(SOURCE INFORMATION)

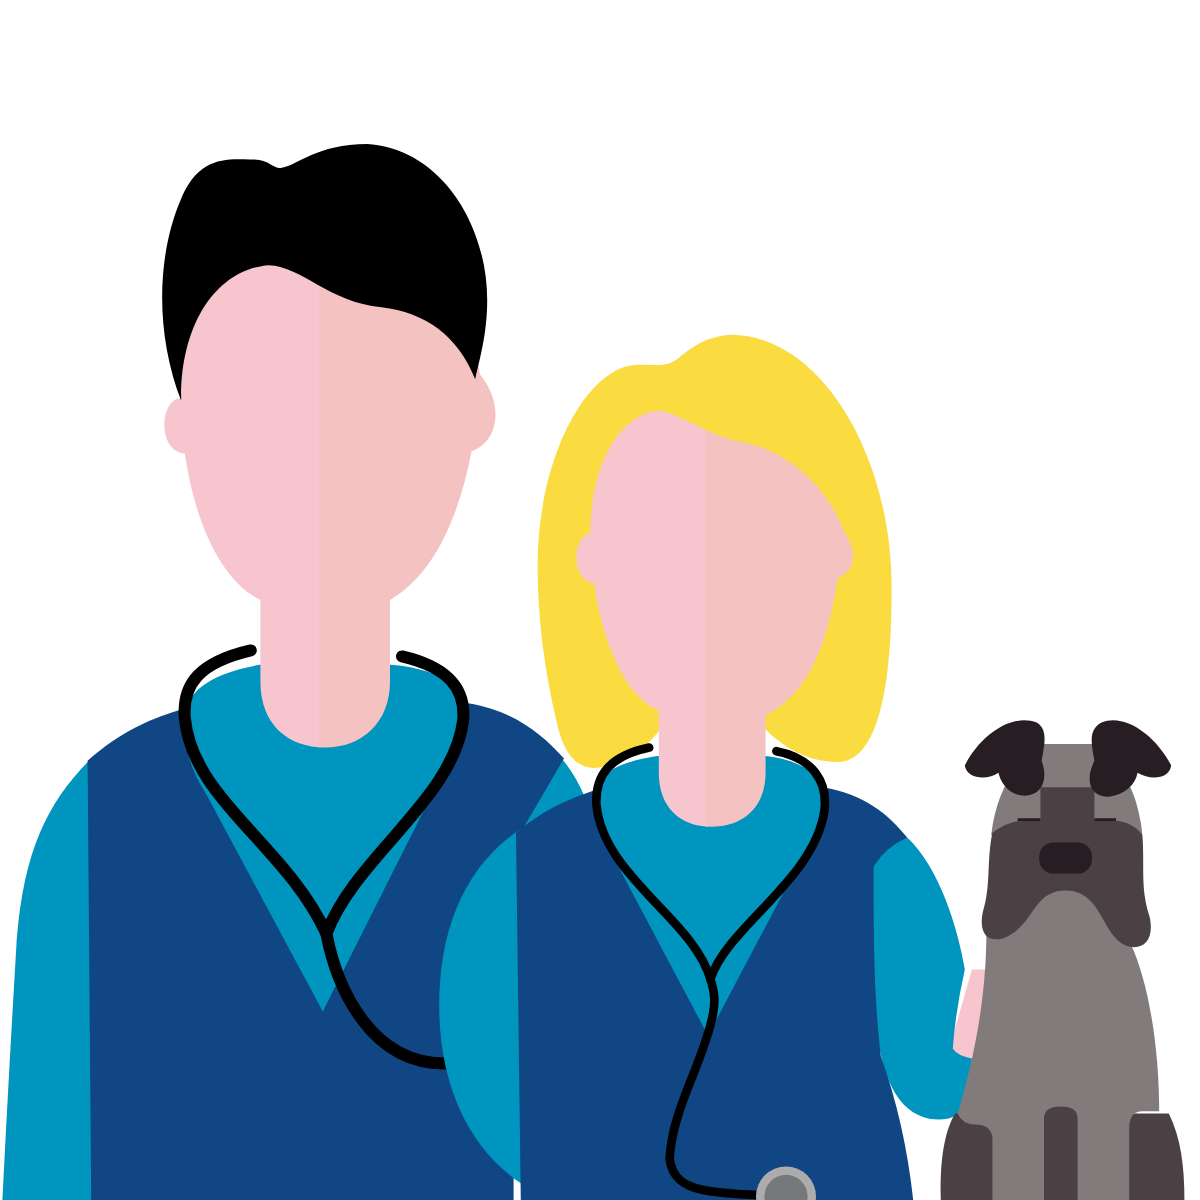
<!DOCTYPE html>
<html lang="en">
<head>
<meta charset="utf-8">
<title>Veterinary team with a schnauzer</title>
<style>
  :root {
    --paper: #ffffff;
    --skin-light: #f6c5cd;
    --skin-shade: #f4c2c0;
    --hair-black: #000000;
    --hair-blonde: #fadc41;
    --scrubs: #0095be;
    --vest: #0f4683;
    --tube: #000000;
    --metal: #acacac;
    --metal-dark: #77787a;
    --fur: #817c7b;
    --fur-dark: #4b4145;
    --fur-darkest: #261e22;
  }
  html, body { margin: 0; background: var(--paper); overflow: hidden; }
  .canvas { display: block; width: 1200px; height: 1200px; background: var(--paper); }
  .skin-light { fill: var(--skin-light); }
  .skin-shade { fill: var(--skin-shade); }
  .hair-black { fill: var(--hair-black); }
  .hair-blonde { fill: var(--hair-blonde); }
  .scrubs { fill: var(--scrubs); }
  .vest { fill: var(--vest); }
  .tube { fill: none; stroke: var(--tube); stroke-width: 5; stroke-linecap: round; stroke-linejoin: round; }
  .tube-slim { stroke-width: 3.6; }
  .metal { fill: var(--metal); }
  .metal-dark { fill: var(--metal-dark); }
  .fur { fill: var(--fur); }
  .fur-dark { fill: var(--fur-dark); }
  .fur-darkest { fill: var(--fur-darkest); }
  .eye-line { fill: none; stroke: var(--fur-darkest); stroke-width: 1.2; }
</style>
</head>
<body>
<svg class="canvas" viewBox="0 0 500 500" role="img" aria-label="Two vets in blue scrubs with stethoscopes beside a grey schnauzer">
  <defs>
    <clipPath id="man-skin">
      <path d="M75 166C67 166 65 188 77 189C81 217 92 242 108.500 250V284C108.500 302 120 311.500 135.500 311.500C151 311.500 162.500 301 162.500 284V250C181 239 191 216 196.500 188C208 184 210 168 200 156L192 112L112 100L78 130Z"/>
    </clipPath>
    <clipPath id="woman-skin">
      <path d="M246 222C238 224 238 242 247.500 243C251 267 260 290 274.500 296V322C274.500 336 283 344.500 296.500 344.500C310 344.500 319 336 319 322V298C337 289 345 268 349 241C357 237 357 230 352 222C345 204 330 188 308 184C295 181 284 173 275 171C258 172 246 194 246 222Z"/>
    </clipPath>
  </defs>

  <g id="man">
    <path class="scrubs" d="M1 500C3 460 5 425 7 391C10 354 20 334 38 316L50 318V500Z"/>
    <path class="scrubs" d="M234 316Q240 323 244 333L222 352L208 352Z"/>
    <path class="vest" d="M36.500 317C50 305 63 299 78 295L195 293C214 296 226 306 235 316L214 352V500H38Z"/>
    <path class="scrubs" d="M77 300C77 289 86 281 108 277H163C186 279 195 288 195 298C194 306 191 312 186 319L134.500 421.500L86 331C79 320 77 312 77 300Z"/>
    <g clip-path="url(#man-skin)">
      <rect class="skin-light" x="60" y="90" width="74" height="230"/>
      <rect class="skin-shade" x="133" y="90" width="80" height="230"/>
    </g>
    <path class="hair-black" d="M75.500 167C65 140 65 108 75 84C82 66 93 66 104 66.500C112 66 113 70 117 70C124 69 132 60 153 60C184 62 203 94 203 125C203 139 200 149 198 158C191 140 177 130 159 128C137 126 126 111 112 110.500C91 112 75 134 75.500 167Z"/>
    <path class="tube" d="M104.500 271C83 276 76 285 77 299C80 333 119 352 136 389"/>
    <path class="tube" d="M167.500 273.500C187 278 194 287 193 300C189 333 148 357 136 389C140 410 154 445 188 443"/>
  </g>

  <g id="woman">
    <path class="hair-blonde" d="M248 320C238 320 234 310 232 301C227 280 224 258 224 236C224 190 245 152 266 152C275 152 278 153 283 149C289 144 295 140 305 139.500C342 140 372 190 371.500 246C371.500 286 366 316 350 317.500C338 318 327 312 319 304H275C270 311 260 319 248 320Z"/>
    <path class="skin-light" d="M405 404H411.500L409 441H401L395.500 437Z"/>
    <path class="scrubs" d="M378 349C391 361 399 386 402 404Q398 422 397 437Q399 440 405 441L404 459Q400 466.500 391 466.500C373 466 366 446 364.500 420L362 352Z"/>
    <path class="scrubs" d="M216 346C193 362 183 388 183 419C183 453 196 479 217 493L226 480V346Z"/>
    <path class="vest" d="M215 347C226 338 236 333 249 329L343 328C360 331 370 339 378 349Q369 353 364 361C364 390 364 415 367 440Q377 468 380.500 500H217Z"/>
    <path class="scrubs" d="M248 334C248 323 255 318 274 315H319C337 317 345 326 345 334C344 343 341 347 337 352L295 431.500L255 356C250 347 248 342 248 334Z"/>
    <g clip-path="url(#woman-skin)">
      <rect class="skin-light" x="235" y="165" width="60" height="185"/>
      <rect class="skin-shade" x="294" y="165" width="66" height="185"/>
    </g>
    <path class="tube tube-slim" d="M270.500 311.500C254 315 248 323 248.500 335C251 365 289 383 296 408"/>
    <path class="tube tube-slim" d="M323.500 313C339 316 345 326 343.500 338C339 367 303 386 296 408C298 414 298 418 297 423C293 443 280 462 279 483C281 495 290 497 317 498"/>
    <circle class="metal" cx="327.500" cy="498.500" r="12.500"/>
    <circle class="metal-dark" cx="327.500" cy="498.500" r="9"/>
  </g>

  <g id="schnauzer">
    <path class="fur-dark" d="M392 500C391.500 486 393 472 398 464H414V500Z"/>
    <path class="fur-dark" d="M470 464H487C492 474 493.500 486 493.500 500H470Z"/>
    <path class="fur" d="M411 388L426 368H462L471 393C479 410 483 438 483 463H476Q471 463 470.500 469V500H413.500V474Q413 468.500 406 468.500Q401 468.500 399 464C405 444 411 418 411 388Z"/>
    <path class="fur-dark" d="M435 500V466Q435 461 442 461Q449 461 449 466V500Z"/>
    <path class="fur" d="M434 310H456C466 317 474 328 476 348H413C415 330 423 317 434 310Z"/>
    <path class="fur-dark" d="M433.500 328H456V342C464 341 472 342 476 348C477 361 475 370 479 382C481 391 477 395.500 471 394.500C459 392 460 371 444 371C430 371 431 386 418 391C410 393 408 387 409.500 380C413 369 411 359 413.500 347C420 342 427 341 433.500 342Z"/>
    <path class="eye-line" d="M424 341.500H433.500M456 341.500H465"/>
    <path class="fur-darkest" d="M402 319C408 307 421 297 432 301C437 304 435 311 434 317C437 325 434 332 426 331.500C420 331 417 326 416 322C412 325 403 325 402 319Z"/>
    <path class="fur-darkest" d="M488 319C482 307 469 297 459 301C453 304 455 311 456 317C452 325 454 332 462 332C469 331 473 327 474 322C479 325 487 325 488 319Z"/>
    <rect class="fur-darkest" x="433" y="351" width="22" height="13" rx="6"/>
  </g>
</svg>
</body>
</html>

(End SOURCE INFORMATION)

> **TRY IT**
A word-for-word copy of all the data, without pictures, is the expected output.

> **WRITTEN RESPONSE**
<!DOCTYPE html>
<html lang="en">
<head>
<meta charset="utf-8">
<title>Veterinary team with a schnauzer</title>
<style>
  :root {
    --paper: #ffffff;
    --skin-light: #f6c5cd;
    --skin-shade: #f4c2c0;
    --hair-black: #000000;
    --hair-blonde: #fadc41;
    --scrubs: #0095be;
    --vest: #0f4683;
    --tube: #000000;
    --metal: #acacac;
    --metal-dark: #77787a;
    --fur: #817c7b;
    --fur-dark: #4b4145;
    --fur-darkest: #261e22;
  }
  html, body { margin: 0; background: var(--paper); overflow: hidden; }
  .canvas { display: block; width: 1200px; height: 1200px; background: var(--paper); }
  .skin-light { fill: var(--skin-light); }
  .skin-shade { fill: var(--skin-shade); }
  .hair-black { fill: var(--hair-black); }
  .hair-blonde { fill: var(--hair-blonde); }
  .scrubs { fill: var(--scrubs); }
  .vest { fill: var(--vest); }
  .tube { fill: none; stroke: var(--tube); stroke-width: 5; stroke-linecap: round; stroke-linejoin: round; }
  .tube-slim { stroke-width: 3.6; }
  .metal { fill: var(--metal); }
  .metal-dark { fill: var(--metal-dark); }
  .fur { fill: var(--fur); }
  .fur-dark { fill: var(--fur-dark); }
  .fur-darkest { fill: var(--fur-darkest); }
  .eye-line { fill: none; stroke: var(--fur-darkest); stroke-width: 1.2; }
</style>
</head>
<body>
<svg class="canvas" viewBox="0 0 500 500" role="img" aria-label="Two vets in blue scrubs with stethoscopes beside a grey schnauzer">
  <defs>
    <clipPath id="man-skin">
      <path d="M75 166C67 166 65 188 77 189C81 217 92 242 108.500 250V284C108.500 302 120 311.500 135.500 311.500C151 311.500 162.500 301 162.500 284V250C181 239 191 216 196.500 188C208 184 210 168 200 156L192 112L112 100L78 130Z"/>
    </clipPath>
    <clipPath id="woman-skin">
      <path d="M246 222C238 224 238 242 247.500 243C251 267 260 290 274.500 296V322C274.500 336 283 344.500 296.500 344.500C310 344.500 319 336 319 322V298C337 289 345 268 349 241C357 237 357 230 352 222C345 204 330 188 308 184C295 181 284 173 275 171C258 172 246 194 246 222Z"/>
    </clipPath>
  </defs>

  <g id="man">
    <path class="scrubs" d="M1 500C3 460 5 425 7 391C10 354 20 334 38 316L50 318V500Z"/>
    <path class="scrubs" d="M234 316Q240 323 244 333L222 352L208 352Z"/>
    <path class="vest" d="M36.500 317C50 305 63 299 78 295L195 293C214 296 226 306 235 316L214 352V500H38Z"/>
    <path class="scrubs" d="M77 300C77 289 86 281 108 277H163C186 279 195 288 195 298C194 306 191 312 186 319L134.500 421.500L86 331C79 320 77 312 77 300Z"/>
    <g clip-path="url(#man-skin)">
      <rect class="skin-light" x="60" y="90" width="74" height="230"/>
      <rect class="skin-shade" x="133" y="90" width="80" height="230"/>
    </g>
    <path class="hair-black" d="M75.500 167C65 140 65 108 75 84C82 66 93 66 104 66.500C112 66 113 70 117 70C124 69 132 60 153 60C184 62 203 94 203 125C203 139 200 149 198 158C191 140 177 130 159 128C137 126 126 111 112 110.500C91 112 75 134 75.500 167Z"/>
    <path class="tube" d="M104.500 271C83 276 76 285 77 299C80 333 119 352 136 389"/>
    <path class="tube" d="M167.500 273.500C187 278 194 287 193 300C189 333 148 357 136 389C140 410 154 445 188 443"/>
  </g>

  <g id="woman">
    <path class="hair-blonde" d="M248 320C238 320 234 310 232 301C227 280 224 258 224 236C224 190 245 152 266 152C275 152 278 153 283 149C289 144 295 140 305 139.500C342 140 372 190 371.500 246C371.500 286 366 316 350 317.500C338 318 327 312 319 304H275C270 311 260 319 248 320Z"/>
    <path class="skin-light" d="M405 404H411.500L409 441H401L395.500 437Z"/>
    <path class="scrubs" d="M378 349C391 361 399 386 402 404Q398 422 397 437Q399 440 405 441L404 459Q400 466.500 391 466.500C373 466 366 446 364.500 420L362 352Z"/>
    <path class="scrubs" d="M216 346C193 362 183 388 183 419C183 453 196 479 217 493L226 480V346Z"/>
    <path class="vest" d="M215 347C226 338 236 333 249 329L343 328C360 331 370 339 378 349Q369 353 364 361C364 390 364 415 367 440Q377 468 380.500 500H217Z"/>
    <path class="scrubs" d="M248 334C248 323 255 318 274 315H319C337 317 345 326 345 334C344 343 341 347 337 352L295 431.500L255 356C250 347 248 342 248 334Z"/>
    <g clip-path="url(#woman-skin)">
      <rect class="skin-light" x="235" y="165" width="60" height="185"/>
      <rect class="skin-shade" x="294" y="165" width="66" height="185"/>
    </g>
    <path class="tube tube-slim" d="M270.500 311.500C254 315 248 323 248.500 335C251 365 289 383 296 408"/>
    <path class="tube tube-slim" d="M323.500 313C339 316 345 326 343.500 338C339 367 303 386 296 408C298 414 298 418 297 423C293 443 280 462 279 483C281 495 290 497 317 498"/>
    <circle class="metal" cx="327.500" cy="498.500" r="12.500"/>
    <circle class="metal-dark" cx="327.500" cy="498.500" r="9"/>
  </g>

  <g id="schnauzer">
    <path class="fur-dark" d="M392 500C391.500 486 393 472 398 464H414V500Z"/>
    <path class="fur-dark" d="M470 464H487C492 474 493.500 486 493.500 500H470Z"/>
    <path class="fur" d="M411 388L426 368H462L471 393C479 410 483 438 483 463H476Q471 463 470.500 469V500H413.500V474Q413 468.500 406 468.500Q401 468.500 399 464C405 444 411 418 411 388Z"/>
    <path class="fur-dark" d="M435 500V466Q435 461 442 461Q449 461 449 466V500Z"/>
    <path class="fur" d="M434 310H456C466 317 474 328 476 348H413C415 330 423 317 434 310Z"/>
    <path class="fur-dark" d="M433.500 328H456V342C464 341 472 342 476 348C477 361 475 370 479 382C481 391 477 395.500 471 394.500C459 392 460 371 444 371C430 371 431 386 418 391C410 393 408 387 409.500 380C413 369 411 359 413.500 347C420 342 427 341 433.500 342Z"/>
    <path class="eye-line" d="M424 341.500H433.500M456 341.500H465"/>
    <path class="fur-darkest" d="M402 319C408 307 421 297 432 301C437 304 435 311 434 317C437 325 434 332 426 331.500C420 331 417 326 416 322C412 325 403 325 402 319Z"/>
    <path class="fur-darkest" d="M488 319C482 307 469 297 459 301C453 304 455 311 456 317C452 325 454 332 462 332C469 331 473 327 474 322C479 325 487 325 488 319Z"/>
    <rect class="fur-darkest" x="433" y="351" width="22" height="13" rx="6"/>
  </g>
</svg>
</body>
</html>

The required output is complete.